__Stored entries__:
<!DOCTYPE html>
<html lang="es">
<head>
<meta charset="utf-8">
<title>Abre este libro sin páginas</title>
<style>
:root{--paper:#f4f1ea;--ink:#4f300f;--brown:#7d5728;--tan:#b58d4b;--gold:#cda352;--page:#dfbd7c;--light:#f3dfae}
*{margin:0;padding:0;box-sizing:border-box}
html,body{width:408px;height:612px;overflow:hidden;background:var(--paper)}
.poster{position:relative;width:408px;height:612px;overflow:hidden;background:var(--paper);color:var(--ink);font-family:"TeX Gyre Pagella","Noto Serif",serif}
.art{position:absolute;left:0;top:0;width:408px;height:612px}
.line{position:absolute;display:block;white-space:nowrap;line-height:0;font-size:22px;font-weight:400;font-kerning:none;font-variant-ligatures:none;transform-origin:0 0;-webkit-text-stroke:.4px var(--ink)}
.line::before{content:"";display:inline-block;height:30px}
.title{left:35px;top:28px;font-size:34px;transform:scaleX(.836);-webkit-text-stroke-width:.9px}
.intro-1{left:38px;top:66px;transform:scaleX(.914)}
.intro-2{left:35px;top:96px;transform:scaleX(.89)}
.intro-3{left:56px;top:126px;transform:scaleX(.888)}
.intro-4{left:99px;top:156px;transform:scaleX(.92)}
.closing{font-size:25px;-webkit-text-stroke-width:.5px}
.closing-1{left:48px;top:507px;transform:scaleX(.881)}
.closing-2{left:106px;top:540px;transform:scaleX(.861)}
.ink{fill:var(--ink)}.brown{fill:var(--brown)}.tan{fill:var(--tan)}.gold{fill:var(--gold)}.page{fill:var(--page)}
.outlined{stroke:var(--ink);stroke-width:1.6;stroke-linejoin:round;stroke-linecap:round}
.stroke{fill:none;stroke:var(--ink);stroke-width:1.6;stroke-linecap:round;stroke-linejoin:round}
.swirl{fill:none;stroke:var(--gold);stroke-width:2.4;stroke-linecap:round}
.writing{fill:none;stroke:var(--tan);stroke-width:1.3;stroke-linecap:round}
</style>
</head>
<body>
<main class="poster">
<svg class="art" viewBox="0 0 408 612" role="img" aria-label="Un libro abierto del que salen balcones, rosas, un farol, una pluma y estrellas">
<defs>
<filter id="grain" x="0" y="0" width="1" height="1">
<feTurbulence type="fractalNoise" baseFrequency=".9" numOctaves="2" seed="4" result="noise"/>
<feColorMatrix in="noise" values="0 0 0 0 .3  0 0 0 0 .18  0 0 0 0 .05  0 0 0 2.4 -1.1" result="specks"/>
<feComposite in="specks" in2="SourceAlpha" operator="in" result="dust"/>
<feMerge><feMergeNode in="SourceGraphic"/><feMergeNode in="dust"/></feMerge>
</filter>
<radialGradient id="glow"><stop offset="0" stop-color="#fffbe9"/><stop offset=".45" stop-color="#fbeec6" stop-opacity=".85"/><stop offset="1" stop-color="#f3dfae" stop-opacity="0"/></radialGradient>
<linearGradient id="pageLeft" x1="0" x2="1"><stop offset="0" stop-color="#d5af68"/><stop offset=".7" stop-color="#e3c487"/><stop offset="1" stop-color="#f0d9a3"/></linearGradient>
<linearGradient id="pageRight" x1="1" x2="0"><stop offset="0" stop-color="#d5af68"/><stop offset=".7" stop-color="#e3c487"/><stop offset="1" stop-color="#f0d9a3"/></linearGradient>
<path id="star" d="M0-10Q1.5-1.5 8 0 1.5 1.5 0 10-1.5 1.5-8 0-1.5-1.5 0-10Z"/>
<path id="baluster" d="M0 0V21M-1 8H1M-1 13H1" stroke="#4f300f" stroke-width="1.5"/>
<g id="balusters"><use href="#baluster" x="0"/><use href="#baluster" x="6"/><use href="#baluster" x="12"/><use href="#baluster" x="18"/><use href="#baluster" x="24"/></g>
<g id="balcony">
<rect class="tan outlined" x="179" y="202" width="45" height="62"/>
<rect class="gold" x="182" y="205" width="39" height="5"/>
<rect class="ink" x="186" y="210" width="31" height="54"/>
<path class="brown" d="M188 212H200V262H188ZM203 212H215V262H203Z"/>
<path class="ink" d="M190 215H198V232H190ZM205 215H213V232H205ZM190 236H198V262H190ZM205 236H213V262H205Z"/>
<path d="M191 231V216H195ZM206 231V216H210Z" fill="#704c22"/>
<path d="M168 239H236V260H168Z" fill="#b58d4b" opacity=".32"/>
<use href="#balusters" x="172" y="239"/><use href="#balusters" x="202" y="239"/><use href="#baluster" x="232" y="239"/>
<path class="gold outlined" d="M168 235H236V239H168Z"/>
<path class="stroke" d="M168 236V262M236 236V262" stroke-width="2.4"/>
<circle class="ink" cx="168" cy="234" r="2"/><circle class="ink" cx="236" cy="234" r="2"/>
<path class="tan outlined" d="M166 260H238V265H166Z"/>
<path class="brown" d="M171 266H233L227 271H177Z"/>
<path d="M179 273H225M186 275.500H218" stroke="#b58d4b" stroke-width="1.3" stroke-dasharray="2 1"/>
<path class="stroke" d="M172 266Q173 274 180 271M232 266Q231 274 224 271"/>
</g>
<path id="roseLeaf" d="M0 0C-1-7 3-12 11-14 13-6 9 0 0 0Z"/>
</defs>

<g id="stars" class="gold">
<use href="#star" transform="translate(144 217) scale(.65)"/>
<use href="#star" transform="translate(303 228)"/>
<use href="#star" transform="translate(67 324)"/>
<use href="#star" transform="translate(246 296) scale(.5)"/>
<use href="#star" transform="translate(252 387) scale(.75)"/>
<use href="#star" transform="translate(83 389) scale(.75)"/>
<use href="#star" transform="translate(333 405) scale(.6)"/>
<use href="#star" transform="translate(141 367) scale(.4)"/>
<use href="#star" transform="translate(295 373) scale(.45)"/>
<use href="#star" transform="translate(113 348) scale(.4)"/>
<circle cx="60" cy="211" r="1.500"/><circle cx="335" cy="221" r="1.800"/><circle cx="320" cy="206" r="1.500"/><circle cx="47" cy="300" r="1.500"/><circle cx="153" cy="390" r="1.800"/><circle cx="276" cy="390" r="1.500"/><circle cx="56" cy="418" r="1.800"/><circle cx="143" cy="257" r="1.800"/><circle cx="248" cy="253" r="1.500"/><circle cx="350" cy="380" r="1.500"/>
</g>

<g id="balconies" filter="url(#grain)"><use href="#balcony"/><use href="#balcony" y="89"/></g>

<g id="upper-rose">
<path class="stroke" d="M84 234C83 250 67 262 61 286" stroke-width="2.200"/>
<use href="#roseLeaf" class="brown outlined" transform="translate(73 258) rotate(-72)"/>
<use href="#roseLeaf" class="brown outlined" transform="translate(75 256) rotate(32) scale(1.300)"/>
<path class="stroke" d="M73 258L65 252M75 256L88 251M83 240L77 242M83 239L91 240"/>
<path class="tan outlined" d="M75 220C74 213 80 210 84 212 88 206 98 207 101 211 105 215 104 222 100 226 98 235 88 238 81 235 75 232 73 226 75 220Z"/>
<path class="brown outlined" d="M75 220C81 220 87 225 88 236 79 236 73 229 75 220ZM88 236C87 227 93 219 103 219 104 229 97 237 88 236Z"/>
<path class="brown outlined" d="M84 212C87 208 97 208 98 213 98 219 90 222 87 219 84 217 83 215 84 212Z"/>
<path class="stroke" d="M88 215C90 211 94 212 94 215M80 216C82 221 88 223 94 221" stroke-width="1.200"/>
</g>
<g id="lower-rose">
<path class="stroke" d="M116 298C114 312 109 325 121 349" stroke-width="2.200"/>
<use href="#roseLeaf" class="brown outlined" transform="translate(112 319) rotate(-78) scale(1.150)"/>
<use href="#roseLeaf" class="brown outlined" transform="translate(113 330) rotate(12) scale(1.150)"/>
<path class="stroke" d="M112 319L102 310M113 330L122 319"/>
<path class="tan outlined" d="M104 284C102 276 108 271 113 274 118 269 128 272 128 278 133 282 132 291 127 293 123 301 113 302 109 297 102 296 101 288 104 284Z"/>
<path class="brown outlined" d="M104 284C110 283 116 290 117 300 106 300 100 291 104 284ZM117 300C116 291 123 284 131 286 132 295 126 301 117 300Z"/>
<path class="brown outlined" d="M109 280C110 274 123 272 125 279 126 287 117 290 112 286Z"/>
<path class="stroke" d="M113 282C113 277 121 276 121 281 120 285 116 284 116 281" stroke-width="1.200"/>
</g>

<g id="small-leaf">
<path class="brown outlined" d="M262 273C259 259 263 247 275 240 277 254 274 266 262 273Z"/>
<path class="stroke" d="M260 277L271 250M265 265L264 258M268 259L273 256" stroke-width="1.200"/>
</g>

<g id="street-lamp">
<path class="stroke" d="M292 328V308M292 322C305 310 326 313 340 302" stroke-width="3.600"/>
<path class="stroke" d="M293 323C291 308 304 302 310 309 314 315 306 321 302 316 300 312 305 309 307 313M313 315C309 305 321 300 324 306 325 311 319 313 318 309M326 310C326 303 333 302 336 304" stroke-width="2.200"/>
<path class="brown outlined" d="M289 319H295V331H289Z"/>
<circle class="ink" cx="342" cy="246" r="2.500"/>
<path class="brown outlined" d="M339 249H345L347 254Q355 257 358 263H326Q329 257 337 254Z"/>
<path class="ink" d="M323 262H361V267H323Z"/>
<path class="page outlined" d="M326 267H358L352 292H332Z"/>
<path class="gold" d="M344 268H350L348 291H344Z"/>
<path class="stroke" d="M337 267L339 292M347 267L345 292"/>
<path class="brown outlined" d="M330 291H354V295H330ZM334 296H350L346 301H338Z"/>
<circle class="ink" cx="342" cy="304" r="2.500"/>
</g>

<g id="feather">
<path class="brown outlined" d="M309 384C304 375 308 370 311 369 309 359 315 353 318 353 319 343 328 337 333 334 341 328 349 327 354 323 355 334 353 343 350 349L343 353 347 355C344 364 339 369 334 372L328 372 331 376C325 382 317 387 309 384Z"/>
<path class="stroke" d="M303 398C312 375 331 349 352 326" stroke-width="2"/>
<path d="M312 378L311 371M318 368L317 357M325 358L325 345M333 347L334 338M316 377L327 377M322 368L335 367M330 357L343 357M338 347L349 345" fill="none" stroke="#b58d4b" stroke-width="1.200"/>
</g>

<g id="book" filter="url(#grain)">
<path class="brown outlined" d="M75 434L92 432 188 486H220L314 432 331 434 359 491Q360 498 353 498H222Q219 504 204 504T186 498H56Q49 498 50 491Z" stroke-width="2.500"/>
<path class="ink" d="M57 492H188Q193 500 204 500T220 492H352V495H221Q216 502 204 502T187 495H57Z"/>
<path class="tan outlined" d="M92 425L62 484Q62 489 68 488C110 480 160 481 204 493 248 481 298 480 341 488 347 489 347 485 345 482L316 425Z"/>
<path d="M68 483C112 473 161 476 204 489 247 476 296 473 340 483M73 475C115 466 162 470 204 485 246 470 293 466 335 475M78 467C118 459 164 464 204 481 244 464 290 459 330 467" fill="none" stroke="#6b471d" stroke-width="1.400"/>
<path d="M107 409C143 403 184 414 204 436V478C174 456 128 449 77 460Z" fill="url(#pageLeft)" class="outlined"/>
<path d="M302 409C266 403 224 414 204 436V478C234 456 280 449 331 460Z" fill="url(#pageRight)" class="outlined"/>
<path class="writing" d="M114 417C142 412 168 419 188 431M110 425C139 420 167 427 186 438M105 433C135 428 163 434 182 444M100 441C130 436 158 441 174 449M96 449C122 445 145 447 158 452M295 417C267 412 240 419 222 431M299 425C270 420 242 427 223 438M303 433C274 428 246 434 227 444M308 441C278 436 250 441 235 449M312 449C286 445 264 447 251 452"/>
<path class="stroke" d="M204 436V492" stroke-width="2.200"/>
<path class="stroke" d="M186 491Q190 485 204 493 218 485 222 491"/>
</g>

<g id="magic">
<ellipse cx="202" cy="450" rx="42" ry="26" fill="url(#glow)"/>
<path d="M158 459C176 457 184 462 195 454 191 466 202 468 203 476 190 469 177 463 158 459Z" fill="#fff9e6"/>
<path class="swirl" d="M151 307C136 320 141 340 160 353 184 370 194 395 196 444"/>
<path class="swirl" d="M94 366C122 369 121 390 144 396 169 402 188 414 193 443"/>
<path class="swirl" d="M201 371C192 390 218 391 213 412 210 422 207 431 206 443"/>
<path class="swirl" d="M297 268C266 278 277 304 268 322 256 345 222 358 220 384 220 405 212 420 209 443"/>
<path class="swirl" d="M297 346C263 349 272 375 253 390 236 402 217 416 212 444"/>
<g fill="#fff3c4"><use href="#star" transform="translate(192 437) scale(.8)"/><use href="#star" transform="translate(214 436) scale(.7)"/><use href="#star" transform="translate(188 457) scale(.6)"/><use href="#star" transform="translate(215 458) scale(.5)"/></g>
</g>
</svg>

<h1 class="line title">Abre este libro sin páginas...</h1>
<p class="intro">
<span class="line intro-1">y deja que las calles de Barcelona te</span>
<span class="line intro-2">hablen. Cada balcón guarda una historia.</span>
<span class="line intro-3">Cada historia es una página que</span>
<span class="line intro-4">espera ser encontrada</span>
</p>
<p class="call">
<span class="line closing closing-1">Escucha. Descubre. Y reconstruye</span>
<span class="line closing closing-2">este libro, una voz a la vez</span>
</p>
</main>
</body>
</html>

__What the task asks__:
Which lines in the records above contain the string "circle"? Copy them.

__Exercise answer__:
<circle class="ink" cx="168" cy="234" r="2"/><circle class="ink" cx="236" cy="234" r="2"/>
<circle cx="60" cy="211" r="1.500"/><circle cx="335" cy="221" r="1.800"/><circle cx="320" cy="206" r="1.500"/><circle cx="47" cy="300" r="1.500"/><circle cx="153" cy="390" r="1.800"/><circle cx="276" cy="390" r="1.500"/><circle cx="56" cy="418" r="1.800"/><circle cx="143" cy="257" r="1.800"/><circle cx="248" cy="253" r="1.500"/><circle cx="350" cy="380" r="1.500"/>
<circle class="ink" cx="342" cy="246" r="2.500"/>
<circle class="ink" cx="342" cy="304" r="2.500"/>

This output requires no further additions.